■ **What you have to do**: Return each line of the entries that holds the string "length".

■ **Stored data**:
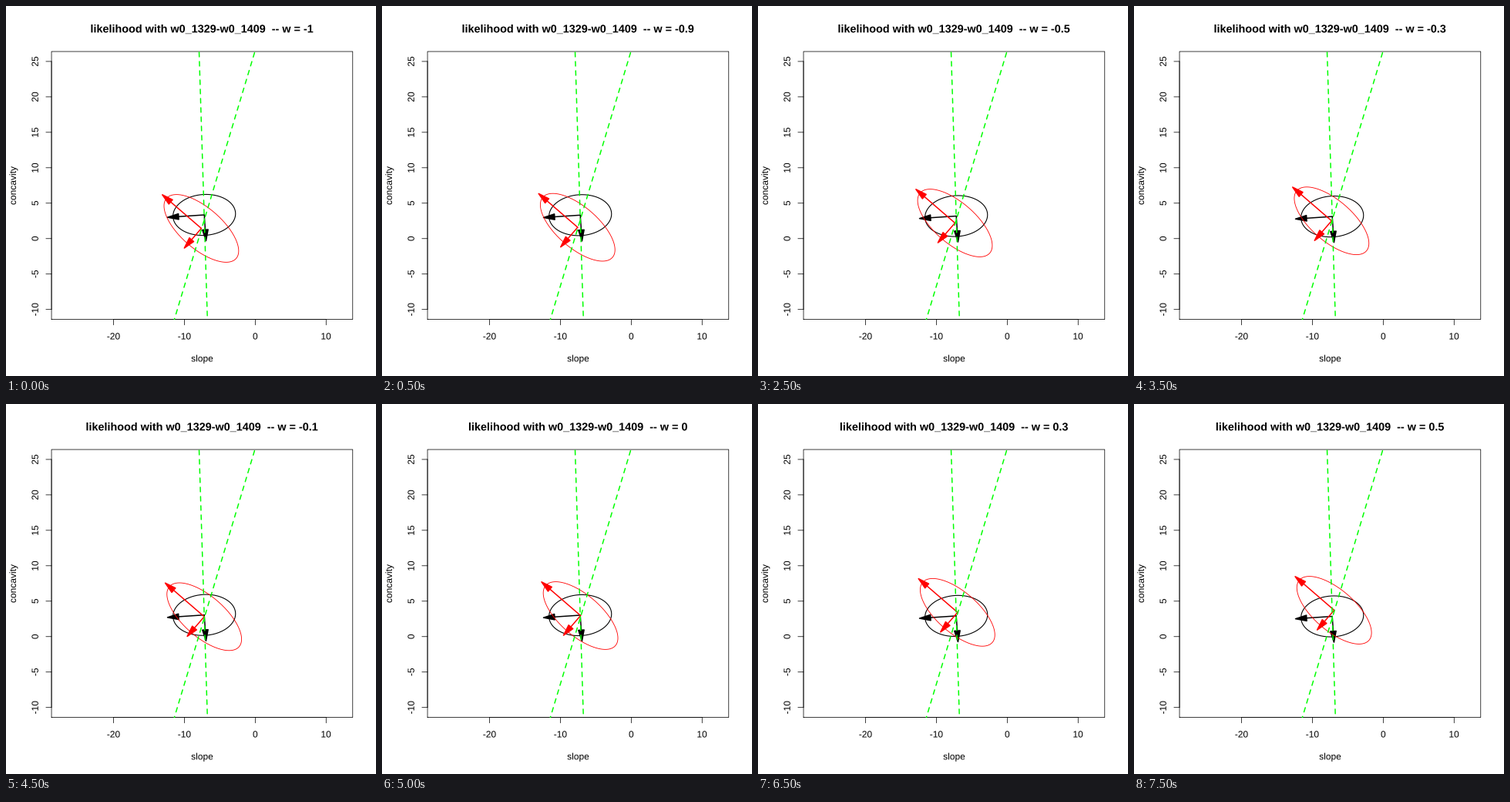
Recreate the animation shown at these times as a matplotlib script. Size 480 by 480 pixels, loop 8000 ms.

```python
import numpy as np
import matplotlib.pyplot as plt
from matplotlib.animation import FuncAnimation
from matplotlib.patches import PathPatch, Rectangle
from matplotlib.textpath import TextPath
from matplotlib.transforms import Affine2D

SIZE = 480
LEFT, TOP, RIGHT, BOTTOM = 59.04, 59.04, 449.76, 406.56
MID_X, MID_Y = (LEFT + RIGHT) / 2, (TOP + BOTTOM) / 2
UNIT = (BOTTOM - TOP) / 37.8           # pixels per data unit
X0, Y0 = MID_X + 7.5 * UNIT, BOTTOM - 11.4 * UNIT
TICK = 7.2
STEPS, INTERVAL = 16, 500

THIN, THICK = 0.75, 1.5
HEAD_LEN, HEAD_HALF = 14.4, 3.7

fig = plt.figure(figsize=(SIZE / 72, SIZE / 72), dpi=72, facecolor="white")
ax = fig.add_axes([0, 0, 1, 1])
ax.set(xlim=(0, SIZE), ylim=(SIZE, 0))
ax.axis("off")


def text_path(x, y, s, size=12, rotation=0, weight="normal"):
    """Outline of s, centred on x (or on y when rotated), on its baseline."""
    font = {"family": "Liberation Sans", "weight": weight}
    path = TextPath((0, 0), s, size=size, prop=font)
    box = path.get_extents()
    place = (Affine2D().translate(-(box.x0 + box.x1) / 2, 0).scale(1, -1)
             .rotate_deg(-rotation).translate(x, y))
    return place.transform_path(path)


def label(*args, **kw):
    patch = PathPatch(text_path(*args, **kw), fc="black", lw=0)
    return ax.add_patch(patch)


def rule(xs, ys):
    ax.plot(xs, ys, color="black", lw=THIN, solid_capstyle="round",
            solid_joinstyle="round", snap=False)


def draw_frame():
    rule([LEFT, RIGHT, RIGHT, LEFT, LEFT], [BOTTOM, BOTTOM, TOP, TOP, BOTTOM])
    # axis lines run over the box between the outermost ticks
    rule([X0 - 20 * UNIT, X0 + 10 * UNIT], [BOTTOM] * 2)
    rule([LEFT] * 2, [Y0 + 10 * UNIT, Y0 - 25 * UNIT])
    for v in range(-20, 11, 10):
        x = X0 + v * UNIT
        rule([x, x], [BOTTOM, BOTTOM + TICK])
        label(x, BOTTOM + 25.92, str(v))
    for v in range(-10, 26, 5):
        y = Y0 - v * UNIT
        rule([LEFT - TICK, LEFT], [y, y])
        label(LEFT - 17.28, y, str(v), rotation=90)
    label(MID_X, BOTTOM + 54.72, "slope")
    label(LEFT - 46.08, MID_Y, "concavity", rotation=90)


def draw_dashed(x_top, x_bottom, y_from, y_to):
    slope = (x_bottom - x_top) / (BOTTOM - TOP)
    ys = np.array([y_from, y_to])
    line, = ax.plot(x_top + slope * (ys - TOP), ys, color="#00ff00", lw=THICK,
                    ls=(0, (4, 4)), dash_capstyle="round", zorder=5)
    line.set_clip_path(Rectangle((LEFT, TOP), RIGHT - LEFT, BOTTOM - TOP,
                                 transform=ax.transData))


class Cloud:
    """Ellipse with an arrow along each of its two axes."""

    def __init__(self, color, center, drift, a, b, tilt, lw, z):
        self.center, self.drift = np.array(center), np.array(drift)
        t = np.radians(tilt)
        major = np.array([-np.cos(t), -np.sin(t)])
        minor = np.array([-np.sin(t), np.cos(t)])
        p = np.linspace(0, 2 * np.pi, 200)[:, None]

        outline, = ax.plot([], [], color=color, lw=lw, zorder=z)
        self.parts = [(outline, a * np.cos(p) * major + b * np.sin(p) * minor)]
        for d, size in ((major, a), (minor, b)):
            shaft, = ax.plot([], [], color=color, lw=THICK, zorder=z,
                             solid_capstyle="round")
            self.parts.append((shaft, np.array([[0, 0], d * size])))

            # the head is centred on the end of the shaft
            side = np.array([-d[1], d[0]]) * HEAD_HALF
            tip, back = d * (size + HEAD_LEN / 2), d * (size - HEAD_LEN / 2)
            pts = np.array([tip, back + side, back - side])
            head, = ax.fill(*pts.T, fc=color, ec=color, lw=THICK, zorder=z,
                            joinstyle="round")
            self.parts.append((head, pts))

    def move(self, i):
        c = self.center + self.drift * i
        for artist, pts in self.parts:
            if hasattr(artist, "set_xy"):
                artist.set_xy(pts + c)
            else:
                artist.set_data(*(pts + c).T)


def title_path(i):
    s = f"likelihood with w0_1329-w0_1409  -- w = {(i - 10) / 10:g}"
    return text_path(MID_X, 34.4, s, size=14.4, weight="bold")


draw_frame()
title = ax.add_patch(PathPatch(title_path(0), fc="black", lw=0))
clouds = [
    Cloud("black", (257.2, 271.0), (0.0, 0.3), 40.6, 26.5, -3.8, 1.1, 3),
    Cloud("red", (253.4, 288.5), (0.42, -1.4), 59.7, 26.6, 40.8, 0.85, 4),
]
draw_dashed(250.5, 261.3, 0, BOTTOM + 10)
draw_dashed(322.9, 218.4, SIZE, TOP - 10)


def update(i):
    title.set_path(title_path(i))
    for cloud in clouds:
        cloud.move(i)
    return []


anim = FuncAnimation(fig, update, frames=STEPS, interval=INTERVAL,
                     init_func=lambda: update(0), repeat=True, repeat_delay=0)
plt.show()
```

* * *

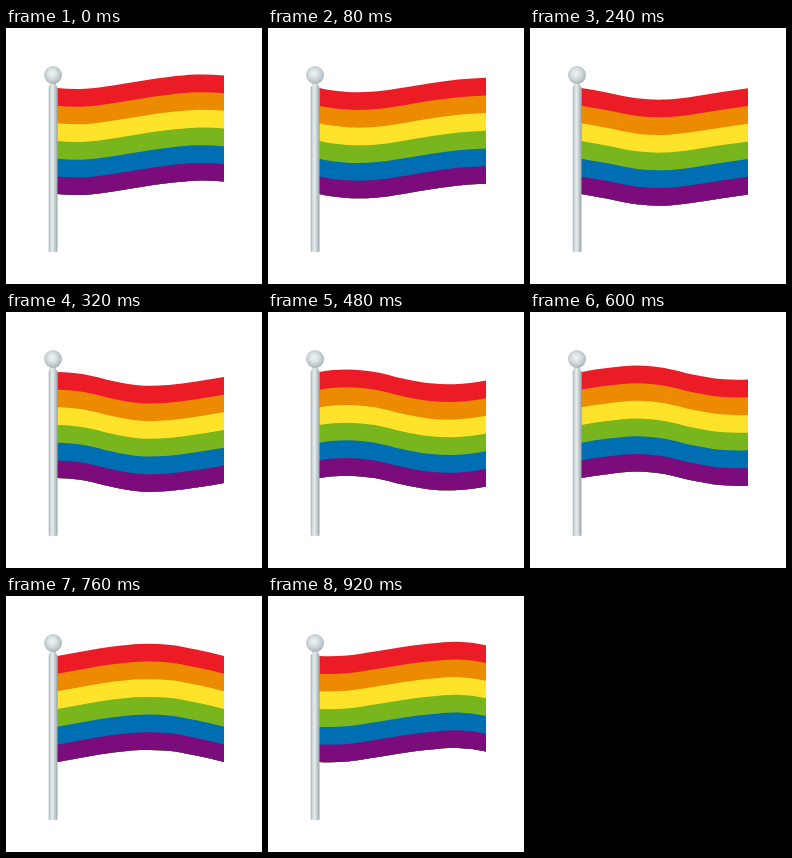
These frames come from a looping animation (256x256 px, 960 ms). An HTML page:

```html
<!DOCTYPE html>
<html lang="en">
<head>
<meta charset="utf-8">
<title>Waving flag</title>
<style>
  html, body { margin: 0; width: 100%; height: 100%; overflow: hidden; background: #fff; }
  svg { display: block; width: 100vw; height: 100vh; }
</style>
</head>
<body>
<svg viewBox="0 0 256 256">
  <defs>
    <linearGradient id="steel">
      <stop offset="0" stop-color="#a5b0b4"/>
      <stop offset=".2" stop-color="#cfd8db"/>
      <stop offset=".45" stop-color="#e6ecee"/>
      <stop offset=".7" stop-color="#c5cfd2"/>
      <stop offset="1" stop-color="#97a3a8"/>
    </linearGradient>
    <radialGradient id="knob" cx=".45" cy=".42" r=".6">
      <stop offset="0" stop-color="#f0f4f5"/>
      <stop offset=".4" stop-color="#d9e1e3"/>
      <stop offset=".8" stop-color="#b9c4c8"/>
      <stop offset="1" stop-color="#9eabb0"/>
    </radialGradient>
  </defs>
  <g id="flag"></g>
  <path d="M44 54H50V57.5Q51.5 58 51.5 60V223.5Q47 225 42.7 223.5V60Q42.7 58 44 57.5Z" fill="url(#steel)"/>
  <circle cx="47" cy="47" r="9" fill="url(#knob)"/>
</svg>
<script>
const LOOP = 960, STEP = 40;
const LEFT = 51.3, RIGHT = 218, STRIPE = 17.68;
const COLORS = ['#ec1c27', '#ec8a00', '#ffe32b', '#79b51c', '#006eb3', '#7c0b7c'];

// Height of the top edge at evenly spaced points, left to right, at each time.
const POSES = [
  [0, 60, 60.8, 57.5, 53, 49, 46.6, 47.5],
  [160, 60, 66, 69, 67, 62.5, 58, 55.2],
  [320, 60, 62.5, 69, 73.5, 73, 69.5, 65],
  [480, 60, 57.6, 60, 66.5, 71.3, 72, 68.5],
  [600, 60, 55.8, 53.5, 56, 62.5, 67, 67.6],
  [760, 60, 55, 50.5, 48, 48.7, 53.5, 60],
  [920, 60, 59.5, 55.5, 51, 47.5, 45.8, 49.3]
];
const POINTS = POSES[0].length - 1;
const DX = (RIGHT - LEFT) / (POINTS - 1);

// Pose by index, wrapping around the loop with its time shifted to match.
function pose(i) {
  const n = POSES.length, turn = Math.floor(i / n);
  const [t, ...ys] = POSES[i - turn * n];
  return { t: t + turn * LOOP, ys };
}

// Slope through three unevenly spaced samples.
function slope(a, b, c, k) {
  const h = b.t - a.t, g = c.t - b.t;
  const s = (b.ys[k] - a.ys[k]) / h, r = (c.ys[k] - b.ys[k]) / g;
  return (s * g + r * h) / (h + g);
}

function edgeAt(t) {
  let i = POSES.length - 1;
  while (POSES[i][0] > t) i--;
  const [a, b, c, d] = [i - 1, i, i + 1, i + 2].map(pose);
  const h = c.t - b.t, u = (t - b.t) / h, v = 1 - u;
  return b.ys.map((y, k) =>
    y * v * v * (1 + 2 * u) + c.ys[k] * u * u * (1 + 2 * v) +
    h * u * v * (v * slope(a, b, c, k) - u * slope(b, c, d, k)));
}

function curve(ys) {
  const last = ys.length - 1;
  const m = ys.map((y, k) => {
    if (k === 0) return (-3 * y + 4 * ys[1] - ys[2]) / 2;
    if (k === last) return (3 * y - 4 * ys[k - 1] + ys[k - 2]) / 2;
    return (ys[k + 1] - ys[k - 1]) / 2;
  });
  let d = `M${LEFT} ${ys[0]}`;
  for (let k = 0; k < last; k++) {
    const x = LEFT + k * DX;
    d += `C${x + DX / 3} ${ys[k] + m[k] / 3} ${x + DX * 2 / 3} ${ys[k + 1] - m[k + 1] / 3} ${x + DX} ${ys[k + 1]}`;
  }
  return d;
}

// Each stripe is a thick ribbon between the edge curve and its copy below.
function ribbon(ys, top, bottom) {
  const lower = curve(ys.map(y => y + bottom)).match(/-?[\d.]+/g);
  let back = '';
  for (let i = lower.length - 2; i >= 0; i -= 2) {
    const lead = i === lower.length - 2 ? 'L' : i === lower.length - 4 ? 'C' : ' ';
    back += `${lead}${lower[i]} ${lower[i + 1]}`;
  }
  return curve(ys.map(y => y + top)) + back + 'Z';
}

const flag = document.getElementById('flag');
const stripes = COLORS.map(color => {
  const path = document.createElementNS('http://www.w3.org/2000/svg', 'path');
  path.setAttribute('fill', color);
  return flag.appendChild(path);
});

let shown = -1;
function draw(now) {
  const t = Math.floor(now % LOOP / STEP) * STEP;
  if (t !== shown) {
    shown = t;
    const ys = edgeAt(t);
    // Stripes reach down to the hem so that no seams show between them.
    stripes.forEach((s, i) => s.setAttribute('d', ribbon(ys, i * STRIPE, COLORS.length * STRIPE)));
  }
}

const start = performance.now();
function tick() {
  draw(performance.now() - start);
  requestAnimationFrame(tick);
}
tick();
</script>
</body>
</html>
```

■ **Problem solution**:
const POINTS = POSES[0].length - 1;
  const n = POSES.length, turn = Math.floor(i / n);
  let i = POSES.length - 1;
  const last = ys.length - 1;
  for (let i = lower.length - 2; i >= 0; i -= 2) {
    const lead = i === lower.length - 2 ? 'L' : i === lower.length - 4 ? 'C' : ' ';
    stripes.forEach((s, i) => s.setAttribute('d', ribbon(ys, i * STRIPE, COLORS.length * STRIPE)));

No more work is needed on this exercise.